[Extracted data entries]

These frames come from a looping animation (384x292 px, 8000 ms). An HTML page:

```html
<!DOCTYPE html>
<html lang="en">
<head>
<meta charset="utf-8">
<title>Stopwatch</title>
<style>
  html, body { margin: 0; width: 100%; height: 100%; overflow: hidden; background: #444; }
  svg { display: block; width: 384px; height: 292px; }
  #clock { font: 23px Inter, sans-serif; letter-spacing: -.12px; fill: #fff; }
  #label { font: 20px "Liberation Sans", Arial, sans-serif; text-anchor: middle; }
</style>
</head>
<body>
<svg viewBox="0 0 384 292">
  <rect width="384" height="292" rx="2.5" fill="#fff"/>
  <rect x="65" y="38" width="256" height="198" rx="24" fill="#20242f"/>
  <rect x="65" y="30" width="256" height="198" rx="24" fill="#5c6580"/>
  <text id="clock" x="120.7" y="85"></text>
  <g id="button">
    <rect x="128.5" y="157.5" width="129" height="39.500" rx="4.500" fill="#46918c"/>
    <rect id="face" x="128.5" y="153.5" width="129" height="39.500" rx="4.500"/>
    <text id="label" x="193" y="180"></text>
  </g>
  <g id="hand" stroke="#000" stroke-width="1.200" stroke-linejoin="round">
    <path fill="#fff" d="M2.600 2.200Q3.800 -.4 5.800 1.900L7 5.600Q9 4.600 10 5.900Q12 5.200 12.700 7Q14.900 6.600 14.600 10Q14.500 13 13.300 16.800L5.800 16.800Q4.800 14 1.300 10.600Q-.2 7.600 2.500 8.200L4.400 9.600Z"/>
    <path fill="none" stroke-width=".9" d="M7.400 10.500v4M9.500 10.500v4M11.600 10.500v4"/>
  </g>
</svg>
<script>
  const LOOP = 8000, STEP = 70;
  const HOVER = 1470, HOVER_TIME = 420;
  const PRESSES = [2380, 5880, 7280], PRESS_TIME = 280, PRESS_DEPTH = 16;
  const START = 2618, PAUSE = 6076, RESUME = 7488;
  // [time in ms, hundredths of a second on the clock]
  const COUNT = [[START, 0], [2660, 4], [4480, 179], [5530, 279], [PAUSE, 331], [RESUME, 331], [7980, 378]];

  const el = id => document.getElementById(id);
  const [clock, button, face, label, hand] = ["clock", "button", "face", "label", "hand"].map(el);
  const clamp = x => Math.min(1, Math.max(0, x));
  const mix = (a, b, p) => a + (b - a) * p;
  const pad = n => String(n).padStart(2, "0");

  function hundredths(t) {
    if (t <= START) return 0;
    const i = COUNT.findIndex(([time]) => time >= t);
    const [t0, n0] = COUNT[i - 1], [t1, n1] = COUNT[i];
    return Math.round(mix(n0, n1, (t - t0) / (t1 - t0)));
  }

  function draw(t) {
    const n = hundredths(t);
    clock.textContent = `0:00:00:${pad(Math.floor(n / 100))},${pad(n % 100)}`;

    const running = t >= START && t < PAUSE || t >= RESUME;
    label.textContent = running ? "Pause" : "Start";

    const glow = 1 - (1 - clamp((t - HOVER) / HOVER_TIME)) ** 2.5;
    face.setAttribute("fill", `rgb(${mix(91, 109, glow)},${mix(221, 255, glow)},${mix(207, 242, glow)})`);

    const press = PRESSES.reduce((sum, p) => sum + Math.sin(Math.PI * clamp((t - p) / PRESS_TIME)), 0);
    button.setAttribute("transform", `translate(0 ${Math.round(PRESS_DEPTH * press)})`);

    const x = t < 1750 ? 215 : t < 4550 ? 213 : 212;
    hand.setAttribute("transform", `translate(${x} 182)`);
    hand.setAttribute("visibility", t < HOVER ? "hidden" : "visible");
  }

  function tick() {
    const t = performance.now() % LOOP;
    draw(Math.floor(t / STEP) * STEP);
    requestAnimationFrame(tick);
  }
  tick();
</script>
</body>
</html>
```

* * *

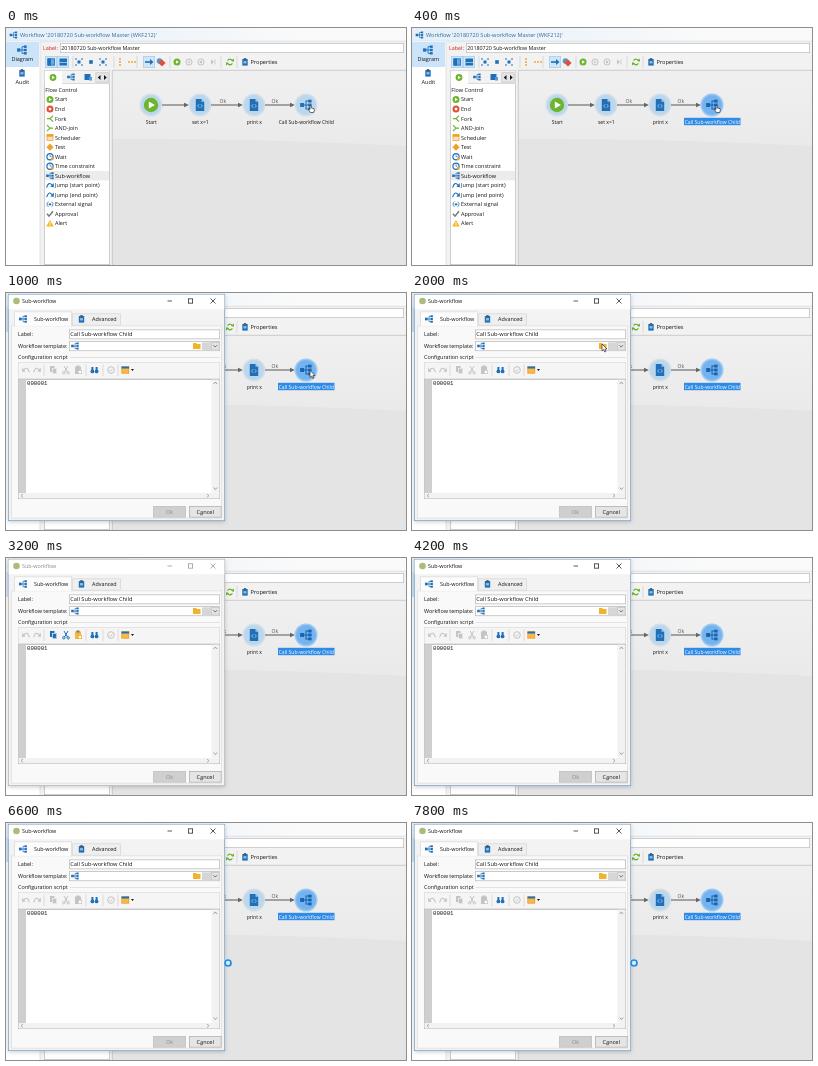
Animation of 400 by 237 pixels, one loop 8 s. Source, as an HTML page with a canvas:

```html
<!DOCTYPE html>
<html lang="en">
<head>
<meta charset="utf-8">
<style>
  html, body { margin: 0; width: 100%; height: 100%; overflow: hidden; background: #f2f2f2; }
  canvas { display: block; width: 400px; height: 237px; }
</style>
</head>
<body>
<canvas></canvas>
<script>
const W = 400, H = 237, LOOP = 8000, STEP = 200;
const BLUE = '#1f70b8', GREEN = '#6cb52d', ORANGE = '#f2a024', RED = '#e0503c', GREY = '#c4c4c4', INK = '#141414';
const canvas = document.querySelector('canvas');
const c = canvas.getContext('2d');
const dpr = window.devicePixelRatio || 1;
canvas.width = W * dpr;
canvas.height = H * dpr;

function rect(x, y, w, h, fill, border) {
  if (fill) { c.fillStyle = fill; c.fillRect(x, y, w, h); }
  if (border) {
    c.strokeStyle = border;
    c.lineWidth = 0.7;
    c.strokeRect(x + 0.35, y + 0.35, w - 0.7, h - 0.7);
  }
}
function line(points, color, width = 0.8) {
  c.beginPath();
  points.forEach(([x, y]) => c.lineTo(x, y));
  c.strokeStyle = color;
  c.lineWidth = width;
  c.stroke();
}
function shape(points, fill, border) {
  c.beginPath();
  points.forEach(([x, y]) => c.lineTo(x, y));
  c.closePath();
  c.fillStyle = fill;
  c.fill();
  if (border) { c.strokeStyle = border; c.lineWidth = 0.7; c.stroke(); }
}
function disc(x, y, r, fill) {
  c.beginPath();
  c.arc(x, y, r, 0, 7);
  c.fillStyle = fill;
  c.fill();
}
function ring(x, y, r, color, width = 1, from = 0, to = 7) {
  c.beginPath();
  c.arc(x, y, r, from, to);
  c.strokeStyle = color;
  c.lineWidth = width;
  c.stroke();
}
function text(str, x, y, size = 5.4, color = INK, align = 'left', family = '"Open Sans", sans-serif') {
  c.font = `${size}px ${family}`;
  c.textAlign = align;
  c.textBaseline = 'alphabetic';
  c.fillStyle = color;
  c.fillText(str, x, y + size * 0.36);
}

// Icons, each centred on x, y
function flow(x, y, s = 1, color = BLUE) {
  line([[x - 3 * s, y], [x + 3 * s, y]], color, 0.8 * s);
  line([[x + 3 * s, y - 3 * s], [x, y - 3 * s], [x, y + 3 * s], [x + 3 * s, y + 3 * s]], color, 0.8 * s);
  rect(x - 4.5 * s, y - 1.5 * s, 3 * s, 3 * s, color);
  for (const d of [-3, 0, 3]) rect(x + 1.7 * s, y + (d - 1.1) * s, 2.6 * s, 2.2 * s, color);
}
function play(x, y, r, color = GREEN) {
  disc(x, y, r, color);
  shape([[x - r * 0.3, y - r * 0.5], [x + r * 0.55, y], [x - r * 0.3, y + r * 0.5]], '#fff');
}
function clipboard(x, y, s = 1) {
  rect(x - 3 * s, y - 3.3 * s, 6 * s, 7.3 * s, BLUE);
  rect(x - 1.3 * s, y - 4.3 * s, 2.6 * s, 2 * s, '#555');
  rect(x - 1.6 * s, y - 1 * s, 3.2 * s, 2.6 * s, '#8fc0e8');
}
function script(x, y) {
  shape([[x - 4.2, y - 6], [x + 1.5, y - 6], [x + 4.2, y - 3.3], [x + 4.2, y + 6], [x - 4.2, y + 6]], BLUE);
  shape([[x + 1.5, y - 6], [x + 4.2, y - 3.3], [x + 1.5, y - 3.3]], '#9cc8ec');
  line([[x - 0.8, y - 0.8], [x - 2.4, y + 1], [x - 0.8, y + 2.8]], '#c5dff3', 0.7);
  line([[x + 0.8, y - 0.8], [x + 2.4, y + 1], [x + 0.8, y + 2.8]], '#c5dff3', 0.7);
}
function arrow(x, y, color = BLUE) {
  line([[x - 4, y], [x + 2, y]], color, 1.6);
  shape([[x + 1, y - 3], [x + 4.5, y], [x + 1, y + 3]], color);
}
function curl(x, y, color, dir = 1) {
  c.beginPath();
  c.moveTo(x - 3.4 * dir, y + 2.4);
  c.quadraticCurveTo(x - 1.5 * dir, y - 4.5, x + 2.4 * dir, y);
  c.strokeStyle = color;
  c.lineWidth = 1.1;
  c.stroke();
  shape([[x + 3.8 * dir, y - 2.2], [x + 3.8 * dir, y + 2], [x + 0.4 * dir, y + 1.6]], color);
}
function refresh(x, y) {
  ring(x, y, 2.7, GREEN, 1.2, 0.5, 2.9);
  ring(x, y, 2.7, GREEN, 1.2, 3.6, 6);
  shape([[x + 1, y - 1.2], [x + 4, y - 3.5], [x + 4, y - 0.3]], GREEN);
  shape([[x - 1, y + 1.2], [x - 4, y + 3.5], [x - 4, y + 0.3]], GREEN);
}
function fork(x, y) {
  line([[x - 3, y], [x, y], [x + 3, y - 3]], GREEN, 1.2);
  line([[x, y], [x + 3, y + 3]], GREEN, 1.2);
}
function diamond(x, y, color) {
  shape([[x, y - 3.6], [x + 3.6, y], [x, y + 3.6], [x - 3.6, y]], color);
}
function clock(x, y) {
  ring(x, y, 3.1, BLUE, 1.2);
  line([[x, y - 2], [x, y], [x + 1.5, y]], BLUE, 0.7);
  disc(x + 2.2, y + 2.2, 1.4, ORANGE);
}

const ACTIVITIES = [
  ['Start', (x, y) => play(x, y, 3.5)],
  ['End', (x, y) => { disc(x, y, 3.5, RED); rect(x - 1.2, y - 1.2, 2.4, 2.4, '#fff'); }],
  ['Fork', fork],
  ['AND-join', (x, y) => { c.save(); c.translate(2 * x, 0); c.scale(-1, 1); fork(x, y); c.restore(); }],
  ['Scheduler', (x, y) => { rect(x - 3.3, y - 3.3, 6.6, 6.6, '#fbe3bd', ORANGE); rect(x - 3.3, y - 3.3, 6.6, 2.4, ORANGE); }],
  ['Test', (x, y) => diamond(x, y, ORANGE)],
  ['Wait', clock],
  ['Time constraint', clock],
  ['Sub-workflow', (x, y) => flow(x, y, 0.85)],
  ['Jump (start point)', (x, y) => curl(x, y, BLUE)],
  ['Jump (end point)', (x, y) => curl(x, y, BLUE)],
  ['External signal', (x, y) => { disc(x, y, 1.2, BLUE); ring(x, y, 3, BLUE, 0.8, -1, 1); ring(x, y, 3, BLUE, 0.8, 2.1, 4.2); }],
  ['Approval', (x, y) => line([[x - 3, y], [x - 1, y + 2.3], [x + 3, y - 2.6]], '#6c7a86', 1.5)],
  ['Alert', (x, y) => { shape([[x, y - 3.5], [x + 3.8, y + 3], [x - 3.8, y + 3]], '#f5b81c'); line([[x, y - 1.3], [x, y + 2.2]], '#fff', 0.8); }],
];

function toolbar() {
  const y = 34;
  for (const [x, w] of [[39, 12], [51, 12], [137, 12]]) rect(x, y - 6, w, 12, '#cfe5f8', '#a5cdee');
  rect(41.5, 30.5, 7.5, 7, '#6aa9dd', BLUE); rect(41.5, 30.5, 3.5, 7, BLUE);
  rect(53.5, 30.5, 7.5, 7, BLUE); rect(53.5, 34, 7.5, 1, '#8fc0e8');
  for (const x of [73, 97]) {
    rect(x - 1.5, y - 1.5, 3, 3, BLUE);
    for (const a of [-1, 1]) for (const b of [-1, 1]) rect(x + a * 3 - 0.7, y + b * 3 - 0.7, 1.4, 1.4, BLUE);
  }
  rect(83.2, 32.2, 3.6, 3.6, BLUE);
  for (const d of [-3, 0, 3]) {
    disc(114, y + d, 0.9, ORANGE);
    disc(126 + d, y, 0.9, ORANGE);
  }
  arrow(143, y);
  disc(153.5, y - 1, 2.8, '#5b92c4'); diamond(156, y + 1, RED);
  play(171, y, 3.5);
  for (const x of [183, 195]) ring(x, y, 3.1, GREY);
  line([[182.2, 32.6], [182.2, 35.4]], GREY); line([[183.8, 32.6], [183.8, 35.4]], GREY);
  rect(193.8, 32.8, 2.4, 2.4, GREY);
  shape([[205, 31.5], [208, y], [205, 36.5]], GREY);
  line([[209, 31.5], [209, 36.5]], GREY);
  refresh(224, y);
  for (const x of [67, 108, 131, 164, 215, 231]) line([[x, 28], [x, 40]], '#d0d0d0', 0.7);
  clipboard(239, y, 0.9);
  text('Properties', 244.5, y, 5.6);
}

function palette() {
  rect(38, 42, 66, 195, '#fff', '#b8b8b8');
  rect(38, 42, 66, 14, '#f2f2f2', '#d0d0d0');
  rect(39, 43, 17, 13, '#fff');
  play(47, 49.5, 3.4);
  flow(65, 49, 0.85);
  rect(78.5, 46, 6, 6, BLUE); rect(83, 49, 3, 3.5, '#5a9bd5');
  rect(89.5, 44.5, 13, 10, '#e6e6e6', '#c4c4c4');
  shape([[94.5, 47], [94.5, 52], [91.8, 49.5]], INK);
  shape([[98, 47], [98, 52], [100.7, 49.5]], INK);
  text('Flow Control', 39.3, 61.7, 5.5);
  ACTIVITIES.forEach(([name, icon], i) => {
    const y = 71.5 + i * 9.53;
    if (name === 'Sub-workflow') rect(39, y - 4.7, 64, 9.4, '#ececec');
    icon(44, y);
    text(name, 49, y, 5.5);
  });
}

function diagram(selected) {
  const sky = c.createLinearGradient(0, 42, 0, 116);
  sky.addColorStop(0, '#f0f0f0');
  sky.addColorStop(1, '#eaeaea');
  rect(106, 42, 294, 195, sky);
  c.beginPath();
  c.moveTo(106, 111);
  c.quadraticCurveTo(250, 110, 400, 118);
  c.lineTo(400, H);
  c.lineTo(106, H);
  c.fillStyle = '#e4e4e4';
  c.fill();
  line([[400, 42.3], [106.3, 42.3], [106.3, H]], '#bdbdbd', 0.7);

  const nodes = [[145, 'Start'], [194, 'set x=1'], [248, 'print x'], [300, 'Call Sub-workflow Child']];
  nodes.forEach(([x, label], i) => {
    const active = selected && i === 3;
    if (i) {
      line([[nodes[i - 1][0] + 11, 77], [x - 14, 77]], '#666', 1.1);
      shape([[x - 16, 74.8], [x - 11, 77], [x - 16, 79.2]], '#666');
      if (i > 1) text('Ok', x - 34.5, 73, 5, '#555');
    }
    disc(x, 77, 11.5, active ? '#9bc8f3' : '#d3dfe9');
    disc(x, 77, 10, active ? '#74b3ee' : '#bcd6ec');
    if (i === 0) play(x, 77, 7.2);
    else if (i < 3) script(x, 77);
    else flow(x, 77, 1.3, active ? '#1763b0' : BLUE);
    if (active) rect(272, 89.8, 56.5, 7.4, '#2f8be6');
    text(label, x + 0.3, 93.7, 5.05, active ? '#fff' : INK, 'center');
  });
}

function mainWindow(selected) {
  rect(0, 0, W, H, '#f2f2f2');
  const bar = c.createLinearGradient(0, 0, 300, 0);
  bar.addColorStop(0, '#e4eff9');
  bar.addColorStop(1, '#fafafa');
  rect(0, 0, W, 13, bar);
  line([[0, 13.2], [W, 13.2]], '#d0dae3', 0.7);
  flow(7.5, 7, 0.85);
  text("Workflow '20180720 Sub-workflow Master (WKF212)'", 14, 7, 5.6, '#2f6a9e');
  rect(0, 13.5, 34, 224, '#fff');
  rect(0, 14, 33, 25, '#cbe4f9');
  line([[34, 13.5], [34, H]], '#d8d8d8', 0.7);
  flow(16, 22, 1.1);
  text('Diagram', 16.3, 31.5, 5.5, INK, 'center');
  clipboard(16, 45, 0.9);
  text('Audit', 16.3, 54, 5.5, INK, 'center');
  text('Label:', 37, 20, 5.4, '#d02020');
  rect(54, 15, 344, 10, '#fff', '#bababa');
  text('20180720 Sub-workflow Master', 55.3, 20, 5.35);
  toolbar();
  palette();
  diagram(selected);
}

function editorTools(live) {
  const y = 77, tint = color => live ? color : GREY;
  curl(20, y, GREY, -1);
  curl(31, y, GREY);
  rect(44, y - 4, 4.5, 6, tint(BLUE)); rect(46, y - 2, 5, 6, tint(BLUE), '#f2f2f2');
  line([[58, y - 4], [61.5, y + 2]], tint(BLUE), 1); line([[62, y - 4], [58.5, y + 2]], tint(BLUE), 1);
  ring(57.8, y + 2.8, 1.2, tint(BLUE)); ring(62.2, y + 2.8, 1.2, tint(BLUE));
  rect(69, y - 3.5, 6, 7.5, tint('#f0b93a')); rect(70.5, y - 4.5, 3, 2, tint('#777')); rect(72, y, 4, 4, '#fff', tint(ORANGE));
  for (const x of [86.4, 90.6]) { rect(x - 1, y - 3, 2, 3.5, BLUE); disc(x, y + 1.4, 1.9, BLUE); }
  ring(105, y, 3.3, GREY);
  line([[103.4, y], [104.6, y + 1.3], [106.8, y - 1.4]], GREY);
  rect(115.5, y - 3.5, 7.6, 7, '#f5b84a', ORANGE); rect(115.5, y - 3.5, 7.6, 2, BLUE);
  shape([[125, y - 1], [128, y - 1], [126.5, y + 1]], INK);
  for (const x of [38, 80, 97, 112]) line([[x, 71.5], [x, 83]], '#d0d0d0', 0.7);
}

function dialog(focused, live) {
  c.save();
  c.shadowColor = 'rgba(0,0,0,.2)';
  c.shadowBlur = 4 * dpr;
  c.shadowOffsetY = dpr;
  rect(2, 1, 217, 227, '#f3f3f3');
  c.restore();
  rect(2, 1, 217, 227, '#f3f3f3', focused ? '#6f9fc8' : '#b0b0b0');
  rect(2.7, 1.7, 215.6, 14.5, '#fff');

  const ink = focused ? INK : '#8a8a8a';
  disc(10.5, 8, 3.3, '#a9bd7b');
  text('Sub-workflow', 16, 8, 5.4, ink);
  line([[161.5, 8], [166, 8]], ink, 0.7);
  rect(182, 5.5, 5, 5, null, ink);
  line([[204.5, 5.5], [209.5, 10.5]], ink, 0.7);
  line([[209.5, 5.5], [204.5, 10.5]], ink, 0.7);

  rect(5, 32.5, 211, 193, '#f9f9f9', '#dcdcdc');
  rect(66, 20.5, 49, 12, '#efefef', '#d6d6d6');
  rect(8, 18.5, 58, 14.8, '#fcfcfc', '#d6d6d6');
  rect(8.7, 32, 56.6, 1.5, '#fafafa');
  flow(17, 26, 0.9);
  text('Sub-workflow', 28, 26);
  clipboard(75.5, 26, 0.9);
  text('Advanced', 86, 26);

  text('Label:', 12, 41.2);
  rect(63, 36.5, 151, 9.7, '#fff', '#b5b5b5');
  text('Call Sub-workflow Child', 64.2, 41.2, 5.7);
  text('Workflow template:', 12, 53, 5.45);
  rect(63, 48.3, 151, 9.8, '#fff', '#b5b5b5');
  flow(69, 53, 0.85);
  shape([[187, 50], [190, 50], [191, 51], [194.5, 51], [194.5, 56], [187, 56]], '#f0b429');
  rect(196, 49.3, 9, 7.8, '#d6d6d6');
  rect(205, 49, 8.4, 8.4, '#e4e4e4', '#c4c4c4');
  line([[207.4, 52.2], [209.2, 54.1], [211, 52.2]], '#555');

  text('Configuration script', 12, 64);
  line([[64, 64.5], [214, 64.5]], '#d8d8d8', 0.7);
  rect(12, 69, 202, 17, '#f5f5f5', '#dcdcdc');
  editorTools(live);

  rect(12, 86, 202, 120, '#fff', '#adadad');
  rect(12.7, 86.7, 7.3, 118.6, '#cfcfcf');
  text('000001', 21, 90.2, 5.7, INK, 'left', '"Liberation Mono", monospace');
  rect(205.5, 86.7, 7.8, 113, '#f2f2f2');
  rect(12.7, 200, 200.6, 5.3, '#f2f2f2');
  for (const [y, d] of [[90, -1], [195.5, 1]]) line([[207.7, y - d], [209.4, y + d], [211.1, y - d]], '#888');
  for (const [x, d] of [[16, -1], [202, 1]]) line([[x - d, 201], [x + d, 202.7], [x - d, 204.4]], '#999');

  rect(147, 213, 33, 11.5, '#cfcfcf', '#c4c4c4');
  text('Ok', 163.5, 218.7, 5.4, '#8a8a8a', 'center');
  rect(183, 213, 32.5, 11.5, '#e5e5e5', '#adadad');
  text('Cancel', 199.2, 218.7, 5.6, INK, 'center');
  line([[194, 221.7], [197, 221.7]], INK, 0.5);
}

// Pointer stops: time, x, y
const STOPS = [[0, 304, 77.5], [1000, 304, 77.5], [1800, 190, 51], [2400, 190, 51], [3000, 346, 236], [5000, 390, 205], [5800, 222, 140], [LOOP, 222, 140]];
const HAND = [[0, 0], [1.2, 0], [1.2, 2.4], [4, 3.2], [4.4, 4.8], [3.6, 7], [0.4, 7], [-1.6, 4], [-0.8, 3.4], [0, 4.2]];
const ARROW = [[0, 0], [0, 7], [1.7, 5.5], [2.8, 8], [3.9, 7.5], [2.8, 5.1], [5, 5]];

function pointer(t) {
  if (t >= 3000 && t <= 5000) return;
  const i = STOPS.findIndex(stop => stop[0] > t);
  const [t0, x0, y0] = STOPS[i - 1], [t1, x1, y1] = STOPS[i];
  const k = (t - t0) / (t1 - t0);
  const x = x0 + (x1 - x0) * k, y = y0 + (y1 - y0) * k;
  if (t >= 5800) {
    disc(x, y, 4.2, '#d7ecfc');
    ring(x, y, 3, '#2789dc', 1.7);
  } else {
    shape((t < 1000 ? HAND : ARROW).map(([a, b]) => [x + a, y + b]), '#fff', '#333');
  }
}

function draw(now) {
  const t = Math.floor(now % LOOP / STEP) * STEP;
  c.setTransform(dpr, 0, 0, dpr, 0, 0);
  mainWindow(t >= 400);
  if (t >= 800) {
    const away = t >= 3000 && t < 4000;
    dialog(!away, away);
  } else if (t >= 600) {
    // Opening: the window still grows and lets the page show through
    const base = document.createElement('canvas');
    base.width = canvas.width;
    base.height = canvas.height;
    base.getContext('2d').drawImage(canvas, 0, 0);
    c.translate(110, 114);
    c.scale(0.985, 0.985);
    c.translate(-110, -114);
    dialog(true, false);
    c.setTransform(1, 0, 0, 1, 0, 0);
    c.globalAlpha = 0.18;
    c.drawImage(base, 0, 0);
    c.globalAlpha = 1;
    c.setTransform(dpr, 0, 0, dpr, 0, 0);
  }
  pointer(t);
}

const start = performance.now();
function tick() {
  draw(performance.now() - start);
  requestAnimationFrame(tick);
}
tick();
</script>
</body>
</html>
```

## Problem statement
Among the lines above, which ones hold the string "PRESSES"? Show them.

## Task solution
  const PRESSES = [2380, 5880, 7280], PRESS_TIME = 280, PRESS_DEPTH = 16;
    const press = PRESSES.reduce((sum, p) => sum + Math.sin(Math.PI * clamp((t - p) / PRESS_TIME)), 0);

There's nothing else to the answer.